> About this task
Identify each line below that contains the word "handY", and copy it out.

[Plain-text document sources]
»»

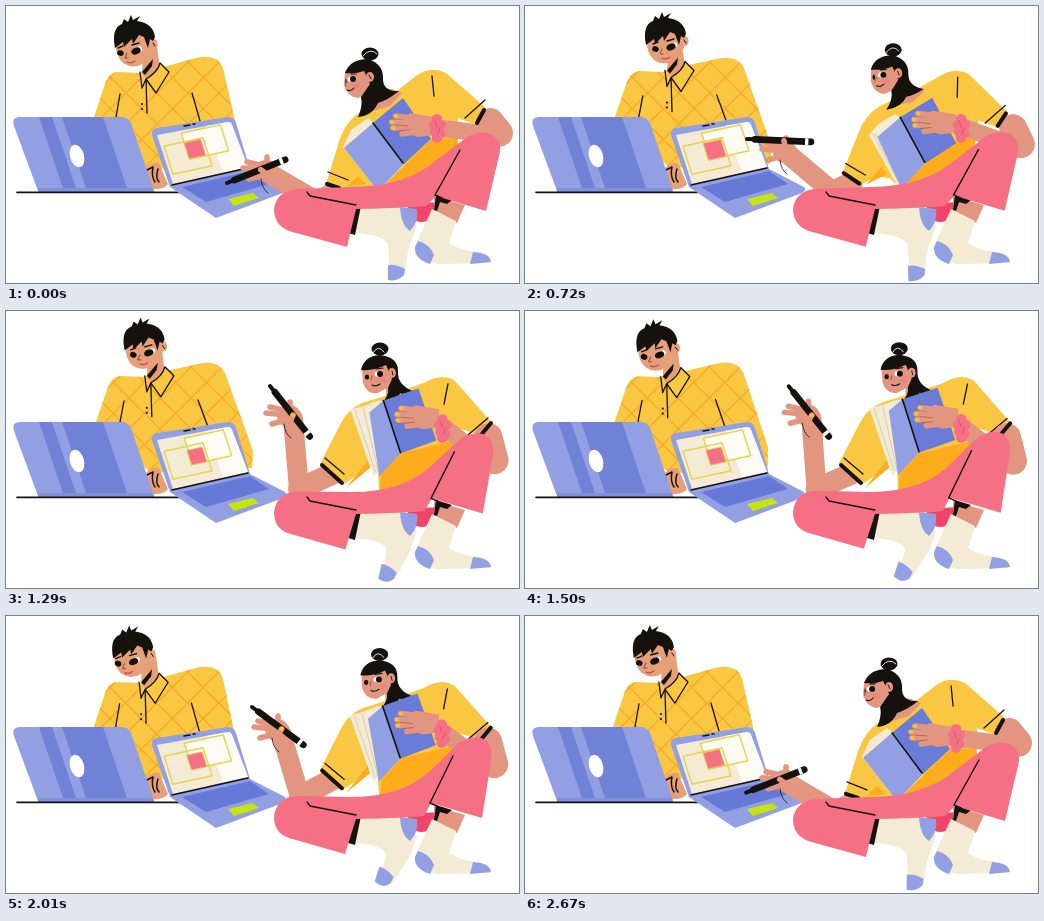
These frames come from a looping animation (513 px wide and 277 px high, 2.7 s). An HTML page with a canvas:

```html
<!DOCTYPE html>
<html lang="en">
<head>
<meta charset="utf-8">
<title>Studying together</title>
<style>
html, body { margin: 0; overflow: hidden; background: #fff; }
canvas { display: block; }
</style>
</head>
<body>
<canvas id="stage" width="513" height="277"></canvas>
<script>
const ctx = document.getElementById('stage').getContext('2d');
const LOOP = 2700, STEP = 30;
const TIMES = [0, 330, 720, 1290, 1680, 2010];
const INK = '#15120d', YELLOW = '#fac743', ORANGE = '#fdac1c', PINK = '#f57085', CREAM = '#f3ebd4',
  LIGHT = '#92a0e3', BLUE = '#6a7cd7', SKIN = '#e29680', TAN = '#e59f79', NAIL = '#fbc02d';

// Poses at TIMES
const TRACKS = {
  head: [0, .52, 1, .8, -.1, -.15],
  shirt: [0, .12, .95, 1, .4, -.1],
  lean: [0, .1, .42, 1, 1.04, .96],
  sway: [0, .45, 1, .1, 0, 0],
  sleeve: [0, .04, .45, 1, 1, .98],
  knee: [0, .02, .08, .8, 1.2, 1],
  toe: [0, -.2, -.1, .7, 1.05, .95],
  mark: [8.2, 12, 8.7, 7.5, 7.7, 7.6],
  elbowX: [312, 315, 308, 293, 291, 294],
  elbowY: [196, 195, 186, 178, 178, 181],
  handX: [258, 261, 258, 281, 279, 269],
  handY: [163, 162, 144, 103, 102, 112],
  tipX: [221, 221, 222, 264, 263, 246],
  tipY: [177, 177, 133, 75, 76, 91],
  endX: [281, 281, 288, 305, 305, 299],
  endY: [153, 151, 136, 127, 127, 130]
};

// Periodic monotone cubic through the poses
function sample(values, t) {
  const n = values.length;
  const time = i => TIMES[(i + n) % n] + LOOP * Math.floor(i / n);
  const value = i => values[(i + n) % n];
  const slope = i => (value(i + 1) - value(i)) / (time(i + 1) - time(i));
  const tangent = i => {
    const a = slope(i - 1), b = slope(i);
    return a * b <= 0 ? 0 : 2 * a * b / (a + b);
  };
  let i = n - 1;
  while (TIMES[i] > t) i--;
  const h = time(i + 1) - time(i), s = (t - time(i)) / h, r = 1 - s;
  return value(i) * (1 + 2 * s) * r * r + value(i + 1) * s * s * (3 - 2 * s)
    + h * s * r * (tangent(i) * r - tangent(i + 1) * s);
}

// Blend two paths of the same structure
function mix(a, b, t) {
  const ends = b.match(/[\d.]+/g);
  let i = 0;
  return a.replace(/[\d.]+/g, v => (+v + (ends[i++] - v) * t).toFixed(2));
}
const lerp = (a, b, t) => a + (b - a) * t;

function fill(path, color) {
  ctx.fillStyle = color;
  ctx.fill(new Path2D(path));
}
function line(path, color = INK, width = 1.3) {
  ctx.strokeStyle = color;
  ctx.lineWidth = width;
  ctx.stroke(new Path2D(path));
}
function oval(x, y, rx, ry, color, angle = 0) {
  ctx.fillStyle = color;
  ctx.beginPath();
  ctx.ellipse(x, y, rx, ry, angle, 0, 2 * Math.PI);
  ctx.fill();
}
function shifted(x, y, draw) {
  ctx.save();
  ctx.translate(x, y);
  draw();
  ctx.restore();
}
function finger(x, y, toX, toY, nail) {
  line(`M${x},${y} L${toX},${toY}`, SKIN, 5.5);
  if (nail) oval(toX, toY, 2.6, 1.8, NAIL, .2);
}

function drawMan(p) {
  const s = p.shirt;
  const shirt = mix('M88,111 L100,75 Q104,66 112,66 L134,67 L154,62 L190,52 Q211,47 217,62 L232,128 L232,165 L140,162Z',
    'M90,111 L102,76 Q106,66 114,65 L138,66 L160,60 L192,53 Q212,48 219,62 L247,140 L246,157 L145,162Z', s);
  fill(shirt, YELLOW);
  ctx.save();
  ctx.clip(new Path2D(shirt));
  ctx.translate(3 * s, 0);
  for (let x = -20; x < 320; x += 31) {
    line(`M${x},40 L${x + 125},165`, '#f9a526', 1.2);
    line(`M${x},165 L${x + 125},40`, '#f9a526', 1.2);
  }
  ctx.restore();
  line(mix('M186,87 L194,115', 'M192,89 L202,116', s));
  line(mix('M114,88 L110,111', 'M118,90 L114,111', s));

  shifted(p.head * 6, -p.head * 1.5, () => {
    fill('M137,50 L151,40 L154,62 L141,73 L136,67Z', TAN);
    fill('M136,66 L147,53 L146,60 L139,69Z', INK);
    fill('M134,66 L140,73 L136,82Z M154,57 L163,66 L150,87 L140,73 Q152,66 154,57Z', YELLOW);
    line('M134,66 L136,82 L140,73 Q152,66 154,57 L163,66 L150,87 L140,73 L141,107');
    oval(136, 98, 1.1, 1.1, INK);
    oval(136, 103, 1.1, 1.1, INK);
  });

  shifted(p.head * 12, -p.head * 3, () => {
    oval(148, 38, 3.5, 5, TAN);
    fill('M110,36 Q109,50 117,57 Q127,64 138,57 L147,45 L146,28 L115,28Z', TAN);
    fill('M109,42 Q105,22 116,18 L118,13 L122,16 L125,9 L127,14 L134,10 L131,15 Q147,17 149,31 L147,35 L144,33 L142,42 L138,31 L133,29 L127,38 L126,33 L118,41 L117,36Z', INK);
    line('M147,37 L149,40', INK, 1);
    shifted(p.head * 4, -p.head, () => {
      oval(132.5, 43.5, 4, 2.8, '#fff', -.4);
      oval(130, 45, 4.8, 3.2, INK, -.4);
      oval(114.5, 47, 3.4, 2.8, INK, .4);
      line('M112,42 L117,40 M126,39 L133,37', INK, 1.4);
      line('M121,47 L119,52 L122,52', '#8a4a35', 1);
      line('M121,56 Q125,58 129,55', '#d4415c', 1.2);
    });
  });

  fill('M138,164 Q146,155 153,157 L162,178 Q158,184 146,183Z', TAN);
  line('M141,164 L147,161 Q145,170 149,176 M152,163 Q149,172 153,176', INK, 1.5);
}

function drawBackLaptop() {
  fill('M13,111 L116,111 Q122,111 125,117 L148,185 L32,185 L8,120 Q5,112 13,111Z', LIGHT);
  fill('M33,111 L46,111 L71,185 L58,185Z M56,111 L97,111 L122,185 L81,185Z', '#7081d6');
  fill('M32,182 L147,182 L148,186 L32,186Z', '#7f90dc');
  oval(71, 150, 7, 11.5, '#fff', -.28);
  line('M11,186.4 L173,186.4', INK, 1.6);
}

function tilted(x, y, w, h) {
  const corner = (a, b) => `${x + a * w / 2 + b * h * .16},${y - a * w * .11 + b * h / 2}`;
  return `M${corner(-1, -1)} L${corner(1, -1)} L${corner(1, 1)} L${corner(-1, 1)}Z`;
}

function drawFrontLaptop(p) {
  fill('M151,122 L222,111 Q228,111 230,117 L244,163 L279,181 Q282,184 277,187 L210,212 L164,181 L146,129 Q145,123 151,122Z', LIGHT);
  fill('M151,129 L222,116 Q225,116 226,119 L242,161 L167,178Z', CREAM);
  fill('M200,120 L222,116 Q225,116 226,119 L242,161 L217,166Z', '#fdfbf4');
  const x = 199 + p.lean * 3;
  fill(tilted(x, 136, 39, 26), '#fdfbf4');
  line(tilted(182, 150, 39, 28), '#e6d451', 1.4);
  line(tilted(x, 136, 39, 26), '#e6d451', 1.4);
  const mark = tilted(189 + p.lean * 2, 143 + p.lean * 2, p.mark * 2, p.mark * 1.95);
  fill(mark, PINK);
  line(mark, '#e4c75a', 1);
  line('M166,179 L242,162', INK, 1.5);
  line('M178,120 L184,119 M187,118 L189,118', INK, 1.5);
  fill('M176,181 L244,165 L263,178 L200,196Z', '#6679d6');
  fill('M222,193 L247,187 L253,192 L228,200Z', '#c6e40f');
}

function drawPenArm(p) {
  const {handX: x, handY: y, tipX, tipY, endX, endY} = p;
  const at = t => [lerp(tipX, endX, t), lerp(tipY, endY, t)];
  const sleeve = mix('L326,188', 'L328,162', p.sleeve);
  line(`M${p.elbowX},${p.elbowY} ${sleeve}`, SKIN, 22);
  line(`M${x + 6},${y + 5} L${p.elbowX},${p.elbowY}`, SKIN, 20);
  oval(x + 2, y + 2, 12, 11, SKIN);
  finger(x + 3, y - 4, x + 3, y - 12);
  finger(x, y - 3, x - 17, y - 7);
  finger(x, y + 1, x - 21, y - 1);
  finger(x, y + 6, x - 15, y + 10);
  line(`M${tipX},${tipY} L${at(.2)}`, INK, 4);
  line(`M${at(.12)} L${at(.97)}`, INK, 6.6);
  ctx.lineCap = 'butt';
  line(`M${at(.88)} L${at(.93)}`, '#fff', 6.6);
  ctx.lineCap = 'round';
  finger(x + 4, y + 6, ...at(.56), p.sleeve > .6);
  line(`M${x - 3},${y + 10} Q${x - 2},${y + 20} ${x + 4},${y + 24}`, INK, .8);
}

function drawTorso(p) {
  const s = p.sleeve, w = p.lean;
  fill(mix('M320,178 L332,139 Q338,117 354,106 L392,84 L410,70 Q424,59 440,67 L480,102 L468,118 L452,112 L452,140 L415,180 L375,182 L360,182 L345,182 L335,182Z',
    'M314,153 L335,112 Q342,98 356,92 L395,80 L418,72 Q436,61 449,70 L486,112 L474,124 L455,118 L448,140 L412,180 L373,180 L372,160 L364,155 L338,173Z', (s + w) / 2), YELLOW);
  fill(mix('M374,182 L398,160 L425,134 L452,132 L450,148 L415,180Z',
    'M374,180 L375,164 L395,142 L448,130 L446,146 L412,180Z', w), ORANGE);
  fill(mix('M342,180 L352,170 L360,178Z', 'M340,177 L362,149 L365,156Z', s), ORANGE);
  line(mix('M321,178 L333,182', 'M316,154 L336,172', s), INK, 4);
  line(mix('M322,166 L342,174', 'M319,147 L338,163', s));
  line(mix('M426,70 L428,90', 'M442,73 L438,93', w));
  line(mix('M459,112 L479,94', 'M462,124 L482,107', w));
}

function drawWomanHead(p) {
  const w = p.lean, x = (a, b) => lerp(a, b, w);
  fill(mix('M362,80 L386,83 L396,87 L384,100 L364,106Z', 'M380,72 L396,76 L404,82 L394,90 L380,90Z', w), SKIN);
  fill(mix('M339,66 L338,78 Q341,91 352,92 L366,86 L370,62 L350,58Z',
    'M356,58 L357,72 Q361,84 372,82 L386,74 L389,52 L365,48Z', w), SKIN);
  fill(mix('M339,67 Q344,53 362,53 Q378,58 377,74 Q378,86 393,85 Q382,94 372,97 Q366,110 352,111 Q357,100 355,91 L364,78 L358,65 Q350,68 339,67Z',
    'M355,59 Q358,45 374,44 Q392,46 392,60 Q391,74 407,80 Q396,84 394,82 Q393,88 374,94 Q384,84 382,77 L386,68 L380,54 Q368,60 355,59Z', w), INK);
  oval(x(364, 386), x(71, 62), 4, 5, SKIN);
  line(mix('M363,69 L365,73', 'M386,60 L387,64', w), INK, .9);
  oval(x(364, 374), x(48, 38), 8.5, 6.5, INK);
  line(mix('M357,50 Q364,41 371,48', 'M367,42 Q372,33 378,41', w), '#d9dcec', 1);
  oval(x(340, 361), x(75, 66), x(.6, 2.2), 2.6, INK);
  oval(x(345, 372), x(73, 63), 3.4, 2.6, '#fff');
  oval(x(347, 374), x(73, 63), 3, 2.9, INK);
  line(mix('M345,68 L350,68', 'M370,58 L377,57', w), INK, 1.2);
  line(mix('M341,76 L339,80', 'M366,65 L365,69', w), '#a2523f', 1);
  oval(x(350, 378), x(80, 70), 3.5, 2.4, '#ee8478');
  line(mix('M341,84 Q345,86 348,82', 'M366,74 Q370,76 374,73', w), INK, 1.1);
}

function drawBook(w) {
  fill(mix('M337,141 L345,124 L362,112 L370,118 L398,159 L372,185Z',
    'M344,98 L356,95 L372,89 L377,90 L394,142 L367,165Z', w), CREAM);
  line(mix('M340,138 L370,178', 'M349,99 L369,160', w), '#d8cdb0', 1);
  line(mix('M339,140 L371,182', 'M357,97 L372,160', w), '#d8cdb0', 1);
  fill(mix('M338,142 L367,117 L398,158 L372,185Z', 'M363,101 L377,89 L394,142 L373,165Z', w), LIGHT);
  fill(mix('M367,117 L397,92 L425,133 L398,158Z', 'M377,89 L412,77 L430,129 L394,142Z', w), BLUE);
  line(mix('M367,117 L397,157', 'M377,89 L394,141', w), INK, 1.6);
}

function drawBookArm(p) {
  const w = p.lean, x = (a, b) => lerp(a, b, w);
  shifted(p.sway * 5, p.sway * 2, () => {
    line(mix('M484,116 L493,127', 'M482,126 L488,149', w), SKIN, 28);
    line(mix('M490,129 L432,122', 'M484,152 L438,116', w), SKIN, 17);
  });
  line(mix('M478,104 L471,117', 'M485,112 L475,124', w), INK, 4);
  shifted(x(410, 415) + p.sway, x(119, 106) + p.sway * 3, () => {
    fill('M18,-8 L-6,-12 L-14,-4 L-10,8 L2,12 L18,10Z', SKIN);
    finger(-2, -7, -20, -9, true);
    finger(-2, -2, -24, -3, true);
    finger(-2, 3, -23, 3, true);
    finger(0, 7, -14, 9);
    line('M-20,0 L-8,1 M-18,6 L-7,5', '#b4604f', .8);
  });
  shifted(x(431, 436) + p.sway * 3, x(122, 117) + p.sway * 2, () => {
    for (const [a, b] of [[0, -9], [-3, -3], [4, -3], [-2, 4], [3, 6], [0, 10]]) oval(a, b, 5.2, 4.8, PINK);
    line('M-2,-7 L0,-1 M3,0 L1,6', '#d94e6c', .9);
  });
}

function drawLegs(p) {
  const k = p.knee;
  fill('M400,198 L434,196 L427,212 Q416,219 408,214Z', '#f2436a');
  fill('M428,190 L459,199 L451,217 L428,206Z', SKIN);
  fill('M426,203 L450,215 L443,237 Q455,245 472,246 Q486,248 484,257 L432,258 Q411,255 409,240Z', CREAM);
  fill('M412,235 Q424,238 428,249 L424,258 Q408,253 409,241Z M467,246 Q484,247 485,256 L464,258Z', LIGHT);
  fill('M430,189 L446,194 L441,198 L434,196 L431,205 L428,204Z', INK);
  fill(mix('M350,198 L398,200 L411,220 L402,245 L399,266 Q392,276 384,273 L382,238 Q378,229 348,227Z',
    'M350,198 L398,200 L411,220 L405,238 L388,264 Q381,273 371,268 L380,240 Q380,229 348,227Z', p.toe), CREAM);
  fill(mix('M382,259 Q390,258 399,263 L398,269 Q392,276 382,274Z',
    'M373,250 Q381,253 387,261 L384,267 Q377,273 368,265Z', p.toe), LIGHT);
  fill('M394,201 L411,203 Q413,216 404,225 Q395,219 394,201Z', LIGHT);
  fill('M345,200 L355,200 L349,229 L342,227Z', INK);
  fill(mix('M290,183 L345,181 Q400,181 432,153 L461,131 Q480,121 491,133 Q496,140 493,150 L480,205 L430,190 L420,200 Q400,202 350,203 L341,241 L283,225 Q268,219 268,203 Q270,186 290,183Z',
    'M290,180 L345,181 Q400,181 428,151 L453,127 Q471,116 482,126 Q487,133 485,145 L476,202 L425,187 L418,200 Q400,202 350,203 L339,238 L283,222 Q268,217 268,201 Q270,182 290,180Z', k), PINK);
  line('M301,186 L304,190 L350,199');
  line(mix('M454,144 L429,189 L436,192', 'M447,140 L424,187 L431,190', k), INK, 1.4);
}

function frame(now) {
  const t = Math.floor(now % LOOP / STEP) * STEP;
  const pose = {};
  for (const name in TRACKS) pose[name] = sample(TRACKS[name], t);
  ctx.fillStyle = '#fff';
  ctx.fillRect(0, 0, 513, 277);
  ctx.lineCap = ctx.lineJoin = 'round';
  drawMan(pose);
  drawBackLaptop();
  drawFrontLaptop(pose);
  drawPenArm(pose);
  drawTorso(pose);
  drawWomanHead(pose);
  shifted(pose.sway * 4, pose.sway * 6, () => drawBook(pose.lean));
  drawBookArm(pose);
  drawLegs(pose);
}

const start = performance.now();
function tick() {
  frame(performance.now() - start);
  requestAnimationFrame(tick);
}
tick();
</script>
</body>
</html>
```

««
»»

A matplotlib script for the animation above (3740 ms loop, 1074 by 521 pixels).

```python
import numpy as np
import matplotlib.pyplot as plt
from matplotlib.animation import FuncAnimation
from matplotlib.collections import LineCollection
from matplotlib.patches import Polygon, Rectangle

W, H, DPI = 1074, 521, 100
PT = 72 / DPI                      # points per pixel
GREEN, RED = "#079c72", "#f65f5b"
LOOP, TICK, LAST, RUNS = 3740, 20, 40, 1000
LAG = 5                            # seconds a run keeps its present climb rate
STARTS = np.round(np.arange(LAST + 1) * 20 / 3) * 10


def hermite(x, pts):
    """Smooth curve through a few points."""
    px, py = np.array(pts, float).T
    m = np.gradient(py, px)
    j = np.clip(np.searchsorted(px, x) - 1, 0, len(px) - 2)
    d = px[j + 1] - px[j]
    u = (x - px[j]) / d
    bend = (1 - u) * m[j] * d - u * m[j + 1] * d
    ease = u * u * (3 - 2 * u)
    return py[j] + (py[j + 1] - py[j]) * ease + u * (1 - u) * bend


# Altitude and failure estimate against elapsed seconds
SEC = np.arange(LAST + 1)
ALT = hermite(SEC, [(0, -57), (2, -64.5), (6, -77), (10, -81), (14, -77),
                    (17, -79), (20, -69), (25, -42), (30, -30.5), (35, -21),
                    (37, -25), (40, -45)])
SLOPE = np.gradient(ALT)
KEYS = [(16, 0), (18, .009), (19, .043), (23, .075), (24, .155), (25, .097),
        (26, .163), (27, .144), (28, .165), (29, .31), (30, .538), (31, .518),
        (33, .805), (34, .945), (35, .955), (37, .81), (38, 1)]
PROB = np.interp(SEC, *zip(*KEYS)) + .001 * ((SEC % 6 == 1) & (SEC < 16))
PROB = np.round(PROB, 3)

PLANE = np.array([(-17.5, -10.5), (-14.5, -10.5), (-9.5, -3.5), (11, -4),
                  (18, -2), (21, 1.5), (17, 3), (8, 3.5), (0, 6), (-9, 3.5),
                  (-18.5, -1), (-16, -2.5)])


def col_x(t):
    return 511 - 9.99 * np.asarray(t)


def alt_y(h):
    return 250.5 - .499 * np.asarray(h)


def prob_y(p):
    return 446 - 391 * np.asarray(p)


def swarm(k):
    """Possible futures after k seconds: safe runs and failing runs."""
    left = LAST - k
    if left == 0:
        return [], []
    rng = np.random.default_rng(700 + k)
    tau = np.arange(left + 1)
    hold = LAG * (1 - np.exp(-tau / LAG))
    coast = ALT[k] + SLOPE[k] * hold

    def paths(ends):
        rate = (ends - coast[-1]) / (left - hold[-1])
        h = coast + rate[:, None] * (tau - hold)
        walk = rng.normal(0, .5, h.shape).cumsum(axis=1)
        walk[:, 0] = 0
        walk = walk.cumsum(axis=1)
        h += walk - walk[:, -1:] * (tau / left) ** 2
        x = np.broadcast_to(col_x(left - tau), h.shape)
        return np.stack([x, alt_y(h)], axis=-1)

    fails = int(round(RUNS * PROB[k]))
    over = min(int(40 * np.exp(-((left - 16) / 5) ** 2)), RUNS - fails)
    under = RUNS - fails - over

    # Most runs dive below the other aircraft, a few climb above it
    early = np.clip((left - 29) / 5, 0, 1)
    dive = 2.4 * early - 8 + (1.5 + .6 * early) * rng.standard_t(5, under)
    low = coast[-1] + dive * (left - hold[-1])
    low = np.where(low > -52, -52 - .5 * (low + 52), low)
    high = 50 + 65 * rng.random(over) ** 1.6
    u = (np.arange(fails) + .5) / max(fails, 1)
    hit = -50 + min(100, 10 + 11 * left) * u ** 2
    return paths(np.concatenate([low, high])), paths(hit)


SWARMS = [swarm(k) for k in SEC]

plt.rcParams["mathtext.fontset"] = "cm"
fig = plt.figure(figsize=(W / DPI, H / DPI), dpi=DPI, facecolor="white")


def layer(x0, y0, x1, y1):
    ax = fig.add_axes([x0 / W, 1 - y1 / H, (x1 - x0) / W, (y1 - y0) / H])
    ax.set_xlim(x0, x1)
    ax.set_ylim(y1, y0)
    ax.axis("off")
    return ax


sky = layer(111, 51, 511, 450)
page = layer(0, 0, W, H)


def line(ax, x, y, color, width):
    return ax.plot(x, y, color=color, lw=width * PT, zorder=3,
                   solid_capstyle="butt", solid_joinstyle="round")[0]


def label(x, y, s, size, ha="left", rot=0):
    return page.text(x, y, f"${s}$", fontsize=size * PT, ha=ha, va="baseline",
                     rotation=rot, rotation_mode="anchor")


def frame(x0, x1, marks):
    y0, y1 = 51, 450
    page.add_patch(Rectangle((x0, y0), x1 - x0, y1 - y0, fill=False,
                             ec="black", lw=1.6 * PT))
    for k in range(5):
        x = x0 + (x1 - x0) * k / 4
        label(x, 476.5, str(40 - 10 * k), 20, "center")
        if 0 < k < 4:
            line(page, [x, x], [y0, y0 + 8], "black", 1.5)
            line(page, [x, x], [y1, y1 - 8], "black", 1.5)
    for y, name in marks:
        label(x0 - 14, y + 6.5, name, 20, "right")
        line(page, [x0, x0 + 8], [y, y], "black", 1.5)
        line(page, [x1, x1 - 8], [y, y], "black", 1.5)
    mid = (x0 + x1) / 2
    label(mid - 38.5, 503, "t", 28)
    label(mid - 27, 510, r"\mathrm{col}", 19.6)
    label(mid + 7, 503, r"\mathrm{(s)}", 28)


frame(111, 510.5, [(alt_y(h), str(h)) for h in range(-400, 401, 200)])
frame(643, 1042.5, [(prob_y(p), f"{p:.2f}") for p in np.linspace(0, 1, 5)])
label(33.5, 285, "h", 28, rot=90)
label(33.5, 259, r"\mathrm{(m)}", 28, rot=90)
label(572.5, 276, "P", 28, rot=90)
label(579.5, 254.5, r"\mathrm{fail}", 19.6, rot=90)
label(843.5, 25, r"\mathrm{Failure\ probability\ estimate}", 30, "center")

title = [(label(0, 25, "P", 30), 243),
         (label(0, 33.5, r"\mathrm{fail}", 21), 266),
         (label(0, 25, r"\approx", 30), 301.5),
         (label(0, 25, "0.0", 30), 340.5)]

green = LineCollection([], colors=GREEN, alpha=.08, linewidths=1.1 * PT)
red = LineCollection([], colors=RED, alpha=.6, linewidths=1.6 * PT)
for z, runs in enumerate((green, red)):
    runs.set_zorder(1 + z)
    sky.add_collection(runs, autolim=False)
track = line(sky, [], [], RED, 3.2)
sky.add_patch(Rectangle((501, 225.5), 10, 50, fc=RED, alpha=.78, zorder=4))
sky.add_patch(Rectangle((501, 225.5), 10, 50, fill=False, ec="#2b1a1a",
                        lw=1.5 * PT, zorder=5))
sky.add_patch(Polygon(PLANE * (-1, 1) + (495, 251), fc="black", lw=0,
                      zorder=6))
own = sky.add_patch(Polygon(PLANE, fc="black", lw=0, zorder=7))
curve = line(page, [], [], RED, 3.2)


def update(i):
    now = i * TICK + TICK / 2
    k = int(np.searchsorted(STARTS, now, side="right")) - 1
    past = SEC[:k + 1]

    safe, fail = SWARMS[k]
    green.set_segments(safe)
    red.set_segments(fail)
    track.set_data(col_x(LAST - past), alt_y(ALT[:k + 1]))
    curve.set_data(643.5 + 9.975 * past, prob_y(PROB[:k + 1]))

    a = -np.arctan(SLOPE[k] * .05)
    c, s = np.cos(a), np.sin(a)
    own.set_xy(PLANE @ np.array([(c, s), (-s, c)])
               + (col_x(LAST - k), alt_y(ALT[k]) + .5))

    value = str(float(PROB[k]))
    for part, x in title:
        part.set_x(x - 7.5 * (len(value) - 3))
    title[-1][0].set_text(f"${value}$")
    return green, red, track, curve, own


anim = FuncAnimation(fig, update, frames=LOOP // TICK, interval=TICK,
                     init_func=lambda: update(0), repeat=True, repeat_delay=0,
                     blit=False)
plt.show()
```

««

> Written response
  handY: [163, 162, 144, 103, 102, 112],
  const {handX: x, handY: y, tipX, tipY, endX, endY} = p;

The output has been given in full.